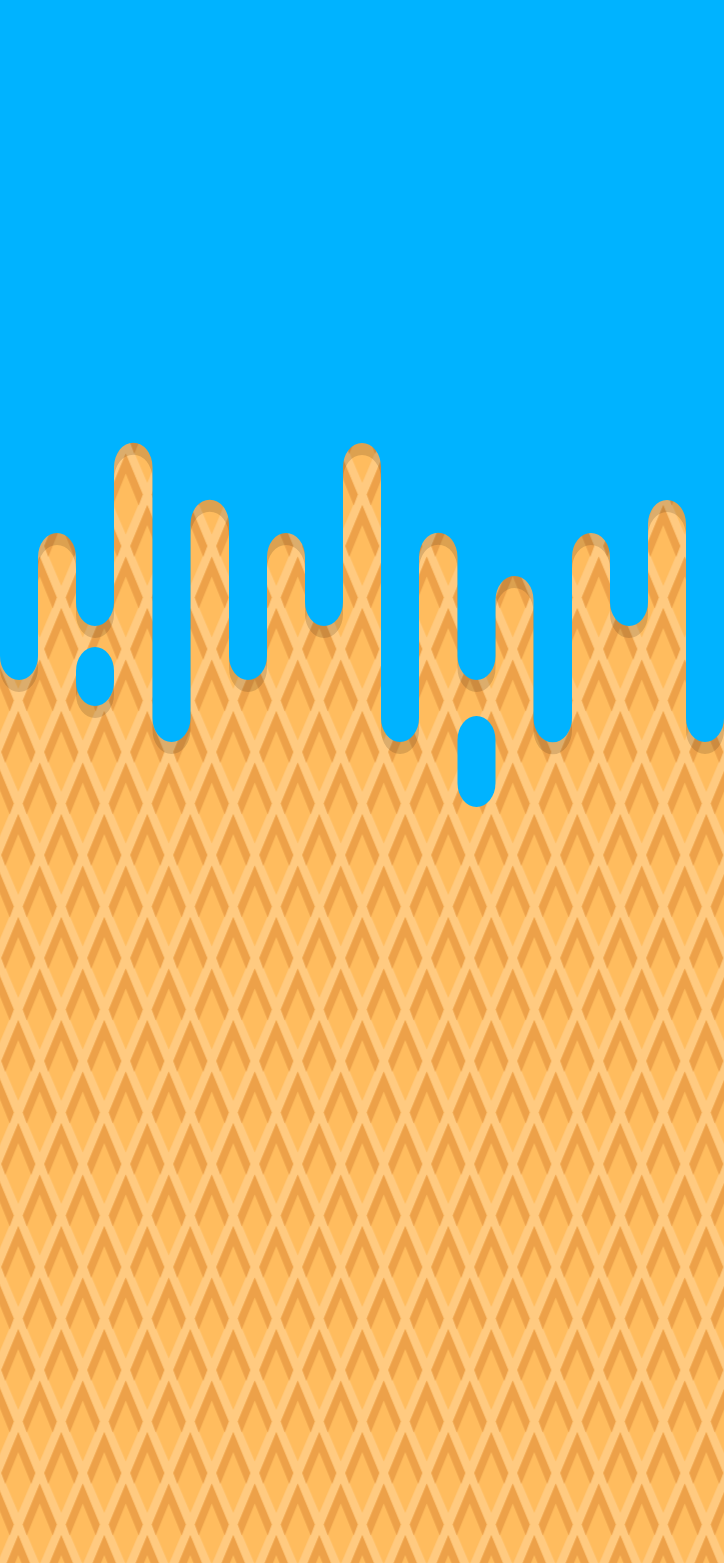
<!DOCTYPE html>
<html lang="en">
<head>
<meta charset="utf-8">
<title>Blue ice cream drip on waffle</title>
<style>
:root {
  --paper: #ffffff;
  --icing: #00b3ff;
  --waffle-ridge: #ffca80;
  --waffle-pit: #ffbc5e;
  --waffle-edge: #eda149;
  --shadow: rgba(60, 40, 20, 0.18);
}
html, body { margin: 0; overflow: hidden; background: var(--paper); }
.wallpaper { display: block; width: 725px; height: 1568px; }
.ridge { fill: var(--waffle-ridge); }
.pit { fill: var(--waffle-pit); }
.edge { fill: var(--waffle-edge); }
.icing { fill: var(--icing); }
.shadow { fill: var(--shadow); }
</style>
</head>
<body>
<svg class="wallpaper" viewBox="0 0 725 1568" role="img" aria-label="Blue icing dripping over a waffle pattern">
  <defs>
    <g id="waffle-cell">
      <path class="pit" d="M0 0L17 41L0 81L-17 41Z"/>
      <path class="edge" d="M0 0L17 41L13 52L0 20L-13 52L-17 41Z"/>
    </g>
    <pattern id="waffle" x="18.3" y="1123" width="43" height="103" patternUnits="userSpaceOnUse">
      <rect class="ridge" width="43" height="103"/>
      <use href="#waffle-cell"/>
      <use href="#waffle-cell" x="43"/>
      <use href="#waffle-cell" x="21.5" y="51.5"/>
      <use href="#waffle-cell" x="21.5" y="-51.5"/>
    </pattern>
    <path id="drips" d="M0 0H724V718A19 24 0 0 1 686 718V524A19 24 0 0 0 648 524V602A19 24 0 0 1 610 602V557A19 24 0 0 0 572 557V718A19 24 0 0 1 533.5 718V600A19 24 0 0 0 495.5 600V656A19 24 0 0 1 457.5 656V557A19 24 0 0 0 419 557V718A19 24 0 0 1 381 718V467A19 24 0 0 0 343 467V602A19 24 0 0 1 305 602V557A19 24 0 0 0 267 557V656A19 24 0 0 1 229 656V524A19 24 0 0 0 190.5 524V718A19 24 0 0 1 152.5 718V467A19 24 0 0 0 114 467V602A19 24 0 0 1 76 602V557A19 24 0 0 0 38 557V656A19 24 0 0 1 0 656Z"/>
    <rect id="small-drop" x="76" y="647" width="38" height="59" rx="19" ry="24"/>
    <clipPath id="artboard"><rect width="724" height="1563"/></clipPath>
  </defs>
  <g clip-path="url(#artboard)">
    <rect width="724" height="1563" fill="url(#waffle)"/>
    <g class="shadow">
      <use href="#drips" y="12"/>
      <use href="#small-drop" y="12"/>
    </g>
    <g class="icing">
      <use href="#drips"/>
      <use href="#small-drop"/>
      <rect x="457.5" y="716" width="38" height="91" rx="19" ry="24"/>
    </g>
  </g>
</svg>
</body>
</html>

════════

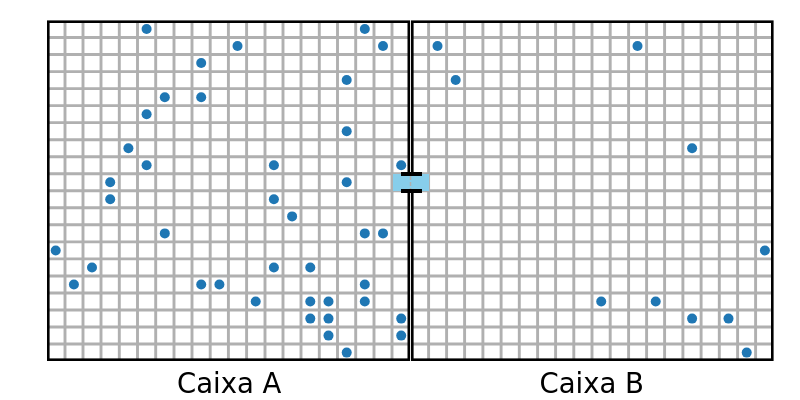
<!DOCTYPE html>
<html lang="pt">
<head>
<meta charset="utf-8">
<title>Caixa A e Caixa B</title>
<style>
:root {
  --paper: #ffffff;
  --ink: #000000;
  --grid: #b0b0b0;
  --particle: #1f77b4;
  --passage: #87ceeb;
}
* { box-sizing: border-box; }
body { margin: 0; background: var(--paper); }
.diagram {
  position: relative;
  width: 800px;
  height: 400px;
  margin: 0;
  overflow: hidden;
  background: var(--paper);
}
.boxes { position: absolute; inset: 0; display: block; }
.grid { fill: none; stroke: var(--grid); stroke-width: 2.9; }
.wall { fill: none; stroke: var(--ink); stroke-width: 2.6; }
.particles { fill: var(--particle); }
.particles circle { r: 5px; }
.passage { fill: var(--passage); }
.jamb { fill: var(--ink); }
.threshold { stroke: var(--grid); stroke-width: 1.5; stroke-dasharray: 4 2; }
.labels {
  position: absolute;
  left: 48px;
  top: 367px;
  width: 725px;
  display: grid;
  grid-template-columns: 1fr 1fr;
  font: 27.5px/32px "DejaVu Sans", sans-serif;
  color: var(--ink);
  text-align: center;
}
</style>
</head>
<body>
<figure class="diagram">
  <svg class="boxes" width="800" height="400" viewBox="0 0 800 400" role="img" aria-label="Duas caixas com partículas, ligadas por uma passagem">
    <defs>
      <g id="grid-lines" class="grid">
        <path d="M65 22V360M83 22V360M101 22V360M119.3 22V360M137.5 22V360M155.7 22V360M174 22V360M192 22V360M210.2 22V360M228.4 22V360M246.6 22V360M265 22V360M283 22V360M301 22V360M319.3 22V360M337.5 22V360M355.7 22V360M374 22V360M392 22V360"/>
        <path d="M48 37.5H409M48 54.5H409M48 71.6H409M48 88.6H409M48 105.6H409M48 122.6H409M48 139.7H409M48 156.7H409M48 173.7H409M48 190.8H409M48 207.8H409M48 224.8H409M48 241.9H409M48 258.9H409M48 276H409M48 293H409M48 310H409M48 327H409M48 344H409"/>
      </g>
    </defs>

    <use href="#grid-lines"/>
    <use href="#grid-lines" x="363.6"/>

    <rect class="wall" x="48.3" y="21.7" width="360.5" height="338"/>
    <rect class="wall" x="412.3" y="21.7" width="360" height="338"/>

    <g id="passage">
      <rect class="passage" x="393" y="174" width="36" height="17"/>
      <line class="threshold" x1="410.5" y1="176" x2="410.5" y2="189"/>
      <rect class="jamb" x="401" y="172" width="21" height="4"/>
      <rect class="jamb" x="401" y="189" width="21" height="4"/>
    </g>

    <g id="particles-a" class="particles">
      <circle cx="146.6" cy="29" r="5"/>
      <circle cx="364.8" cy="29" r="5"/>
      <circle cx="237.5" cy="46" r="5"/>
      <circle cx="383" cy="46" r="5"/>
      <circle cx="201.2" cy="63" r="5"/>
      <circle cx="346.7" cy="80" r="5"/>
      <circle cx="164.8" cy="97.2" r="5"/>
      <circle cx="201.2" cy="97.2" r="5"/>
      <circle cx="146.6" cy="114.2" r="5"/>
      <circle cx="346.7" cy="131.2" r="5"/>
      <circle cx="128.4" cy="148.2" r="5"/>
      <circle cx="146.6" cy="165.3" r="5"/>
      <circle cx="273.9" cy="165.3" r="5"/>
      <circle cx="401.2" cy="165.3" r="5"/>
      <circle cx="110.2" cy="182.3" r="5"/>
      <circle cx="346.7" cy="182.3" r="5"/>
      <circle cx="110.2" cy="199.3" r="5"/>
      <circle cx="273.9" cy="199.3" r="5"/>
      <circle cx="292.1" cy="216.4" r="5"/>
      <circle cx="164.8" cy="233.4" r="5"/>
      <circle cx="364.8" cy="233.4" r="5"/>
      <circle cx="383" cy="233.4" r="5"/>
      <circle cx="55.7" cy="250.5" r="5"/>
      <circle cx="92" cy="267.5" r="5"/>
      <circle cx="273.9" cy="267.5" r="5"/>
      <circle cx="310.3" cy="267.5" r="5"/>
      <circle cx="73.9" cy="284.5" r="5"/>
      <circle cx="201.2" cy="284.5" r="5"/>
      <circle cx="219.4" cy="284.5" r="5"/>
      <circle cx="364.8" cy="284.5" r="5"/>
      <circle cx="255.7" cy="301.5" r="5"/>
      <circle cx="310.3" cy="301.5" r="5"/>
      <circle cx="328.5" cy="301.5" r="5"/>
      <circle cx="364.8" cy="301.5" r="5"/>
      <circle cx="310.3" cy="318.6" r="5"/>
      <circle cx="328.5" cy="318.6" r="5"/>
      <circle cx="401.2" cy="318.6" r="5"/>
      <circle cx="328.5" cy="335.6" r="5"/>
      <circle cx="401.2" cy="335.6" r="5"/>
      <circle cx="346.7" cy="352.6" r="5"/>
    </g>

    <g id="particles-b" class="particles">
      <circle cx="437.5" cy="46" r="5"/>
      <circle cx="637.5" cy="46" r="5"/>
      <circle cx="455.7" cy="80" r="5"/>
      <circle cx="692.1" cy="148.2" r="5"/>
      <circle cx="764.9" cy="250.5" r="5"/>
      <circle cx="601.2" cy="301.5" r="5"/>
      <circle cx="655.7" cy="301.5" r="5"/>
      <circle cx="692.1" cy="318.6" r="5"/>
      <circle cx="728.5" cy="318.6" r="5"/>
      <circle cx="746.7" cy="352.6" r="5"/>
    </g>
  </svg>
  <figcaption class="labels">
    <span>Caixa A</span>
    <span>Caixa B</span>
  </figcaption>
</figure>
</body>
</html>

════════

**Assignment:** Report how many lines of the listing carry the word "cell", and add nothing.

**Output of the task:** 5